Task prompt ::
Type out each entry exactly as it appears, but keep every image out.

Data ::
· · · · · · ·

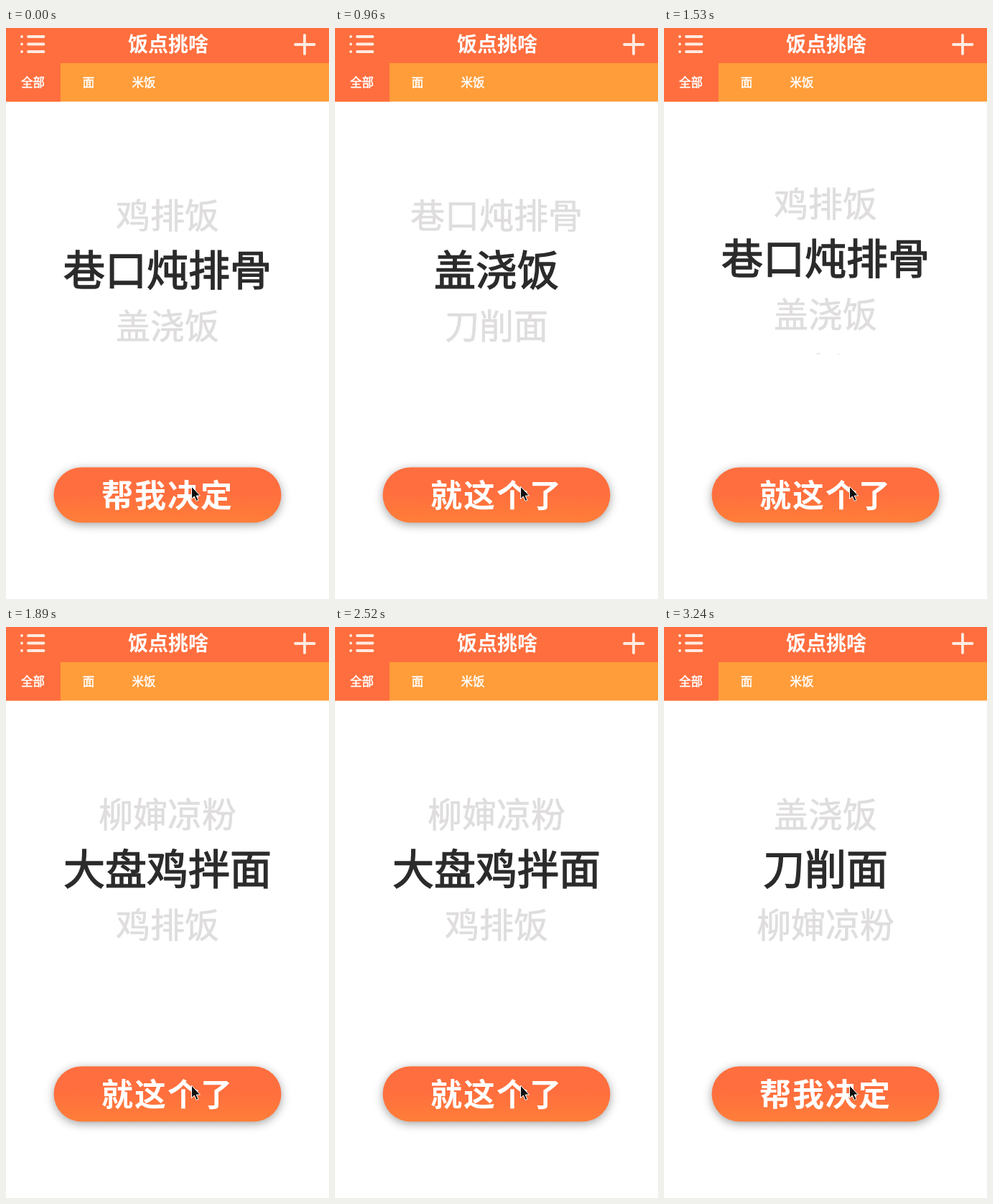
Write an HTML page that moves like this. It is 450 px wide and 796 px high and loops after 3.27 s.

```html
<!DOCTYPE html>
<html lang="zh-CN">
<head>
<meta charset="utf-8">
<title>饭点挑啥</title>
<style>
  html, body { margin: 0; width: 100%; height: 100%; overflow: hidden; background: #fff; }
  svg { display: block; width: 100%; height: 100%; }
  text {
    font-family: "Noto Sans CJK SC", "Noto Sans CJK", "Noto Sans SC", sans-serif;
    text-anchor: middle;
    fill: #fff;
  }
  .title { font-size: 28px; font-weight: 700; }
  .tab { font-size: 16.5px; stroke: #fff; stroke-width: .5px; }
  .label { font-size: 44px; font-weight: 700; letter-spacing: 2px; }
  .item { font-size: 48px; fill: #dfdddd; stroke: #dfdddd; stroke-width: .7px; }
  .item.active { font-size: 58px; fill: #2b2b2b; stroke: #2b2b2b; stroke-width: 1.4px; }
  .button { filter: drop-shadow(0 3px 6.5px rgba(0, 0, 0, .36)); }
  .icon { fill: none; stroke: #ffebe2; stroke-width: 3.8; stroke-linecap: round; }
</style>
</head>
<body>
<svg viewBox="0 0 450 796">
  <defs>
    <linearGradient id="fill" x1="0" y1="0" x2="0" y2="1">
      <stop offset=".45" stop-color="#ff6e3e"/>
      <stop offset="1" stop-color="#ff7e39"/>
    </linearGradient>
    <clipPath id="window"><rect y="222" width="450" height="232.5"/></clipPath>
  </defs>

  <rect width="450" height="102.600" fill="#ff9d3a"/>
  <rect width="450" height="49" fill="#ff6e3e"/>
  <rect y="49" width="76" height="53.600" fill="#ff6e3e"/>
  <path class="icon" d="M22 12h.01M31 12H52.500M22 22.500h.01M31 22.500H52.500M22 33h.01M31 33H52.500"/>
  <path class="icon" d="M403 23H429.500M416 10V36"/>
  <text class="title" x="226" y="33">饭点挑啥</text>
  <text class="tab" x="37.500" y="82">全部</text>
  <text class="tab" x="115" y="82">面</text>
  <text class="tab" x="192" y="82">米饭</text>

  <g clip-path="url(#window)" id="list"></g>

  <rect class="button" x="66.500" y="612.600" width="317" height="76.800" rx="38.400" fill="url(#fill)"/>
  <text class="label" id="label" x="225" y="667.500"></text>
  <path d="M258.500 639V656.500L262.300 653L265.300 659.500L268 658.200L265.200 652H270.500Z"
        fill="#111" stroke="#fff" stroke-width="1"/>
</svg>
<script>
const LOOP = 3270, STEP = 30;
const PRESS = 235, PERIOD = 103, TURNS = 26;  // spin start, time per dish, dishes passed
const REST = 0.46;                            // share of each period spent still
const SLOT = 77, MIDDLE = 337.4;
const dishes = ["巷口炖排骨", "盖浇饭", "刀削面", "柳婶凉粉", "大盘鸡拌面", "鸡排饭"];

const list = document.getElementById("list");
const label = document.getElementById("label");
const rows = [-1, 0, 1, 2].map(offset => {
  const node = document.createElementNS("http://www.w3.org/2000/svg", "text");
  node.setAttribute("class", offset ? "item" : "item active");
  node.setAttribute("x", 225);
  list.append(node);
  return { node, offset, size: offset ? 48 : 58 };
});

function draw(time) {
  const t = Math.floor((time % LOOP + 1) / STEP) * STEP % LOOP;
  const turn = Math.min(TURNS, Math.max(0, (t - PRESS) / PERIOD));
  const index = Math.floor(turn);
  const shift = Math.max(0, (turn - index - REST) / (1 - REST));
  for (const { node, offset, size } of rows) {
    node.textContent = dishes[(index + offset + dishes.length) % dishes.length];
    node.setAttribute("y", MIDDLE + (offset - shift) * SLOT + size * 0.38);
  }
  const spinning = t >= PRESS && turn < TURNS;
  label.textContent = spinning ? "就这个了" : "帮我决定";
}

const start = performance.now();
function tick() {
  draw(performance.now() - start);
  requestAnimationFrame(tick);
}
tick();
</script>
</body>
</html>
```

· · · · · · ·

Output for this task ::
Write an HTML page that moves like this. It is 450 px wide and 796 px high and loops after 3.27 s.

```html
<!DOCTYPE html>
<html lang="zh-CN">
<head>
<meta charset="utf-8">
<title>饭点挑啥</title>
<style>
  html, body { margin: 0; width: 100%; height: 100%; overflow: hidden; background: #fff; }
  svg { display: block; width: 100%; height: 100%; }
  text {
    font-family: "Noto Sans CJK SC", "Noto Sans CJK", "Noto Sans SC", sans-serif;
    text-anchor: middle;
    fill: #fff;
  }
  .title { font-size: 28px; font-weight: 700; }
  .tab { font-size: 16.5px; stroke: #fff; stroke-width: .5px; }
  .label { font-size: 44px; font-weight: 700; letter-spacing: 2px; }
  .item { font-size: 48px; fill: #dfdddd; stroke: #dfdddd; stroke-width: .7px; }
  .item.active { font-size: 58px; fill: #2b2b2b; stroke: #2b2b2b; stroke-width: 1.4px; }
  .button { filter: drop-shadow(0 3px 6.5px rgba(0, 0, 0, .36)); }
  .icon { fill: none; stroke: #ffebe2; stroke-width: 3.8; stroke-linecap: round; }
</style>
</head>
<body>
<svg viewBox="0 0 450 796">
  <defs>
    <linearGradient id="fill" x1="0" y1="0" x2="0" y2="1">
      <stop offset=".45" stop-color="#ff6e3e"/>
      <stop offset="1" stop-color="#ff7e39"/>
    </linearGradient>
    <clipPath id="window"><rect y="222" width="450" height="232.5"/></clipPath>
  </defs>

  <rect width="450" height="102.600" fill="#ff9d3a"/>
  <rect width="450" height="49" fill="#ff6e3e"/>
  <rect y="49" width="76" height="53.600" fill="#ff6e3e"/>
  <path class="icon" d="M22 12h.01M31 12H52.500M22 22.500h.01M31 22.500H52.500M22 33h.01M31 33H52.500"/>
  <path class="icon" d="M403 23H429.500M416 10V36"/>
  <text class="title" x="226" y="33">饭点挑啥</text>
  <text class="tab" x="37.500" y="82">全部</text>
  <text class="tab" x="115" y="82">面</text>
  <text class="tab" x="192" y="82">米饭</text>

  <g clip-path="url(#window)" id="list"></g>

  <rect class="button" x="66.500" y="612.600" width="317" height="76.800" rx="38.400" fill="url(#fill)"/>
  <text class="label" id="label" x="225" y="667.500"></text>
  <path d="M258.500 639V656.500L262.300 653L265.300 659.500L268 658.200L265.200 652H270.500Z"
        fill="#111" stroke="#fff" stroke-width="1"/>
</svg>
<script>
const LOOP = 3270, STEP = 30;
const PRESS = 235, PERIOD = 103, TURNS = 26;  // spin start, time per dish, dishes passed
const REST = 0.46;                            // share of each period spent still
const SLOT = 77, MIDDLE = 337.4;
const dishes = ["巷口炖排骨", "盖浇饭", "刀削面", "柳婶凉粉", "大盘鸡拌面", "鸡排饭"];

const list = document.getElementById("list");
const label = document.getElementById("label");
const rows = [-1, 0, 1, 2].map(offset => {
  const node = document.createElementNS("http://www.w3.org/2000/svg", "text");
  node.setAttribute("class", offset ? "item" : "item active");
  node.setAttribute("x", 225);
  list.append(node);
  return { node, offset, size: offset ? 48 : 58 };
});

function draw(time) {
  const t = Math.floor((time % LOOP + 1) / STEP) * STEP % LOOP;
  const turn = Math.min(TURNS, Math.max(0, (t - PRESS) / PERIOD));
  const index = Math.floor(turn);
  const shift = Math.max(0, (turn - index - REST) / (1 - REST));
  for (const { node, offset, size } of rows) {
    node.textContent = dishes[(index + offset + dishes.length) % dishes.length];
    node.setAttribute("y", MIDDLE + (offset - shift) * SLOT + size * 0.38);
  }
  const spinning = t >= PRESS && turn < TURNS;
  label.textContent = spinning ? "就这个了" : "帮我决定";
}

const start = performance.now();
function tick() {
  draw(performance.now() - start);
  requestAnimationFrame(tick);
}
tick();
</script>
</body>
</html>
```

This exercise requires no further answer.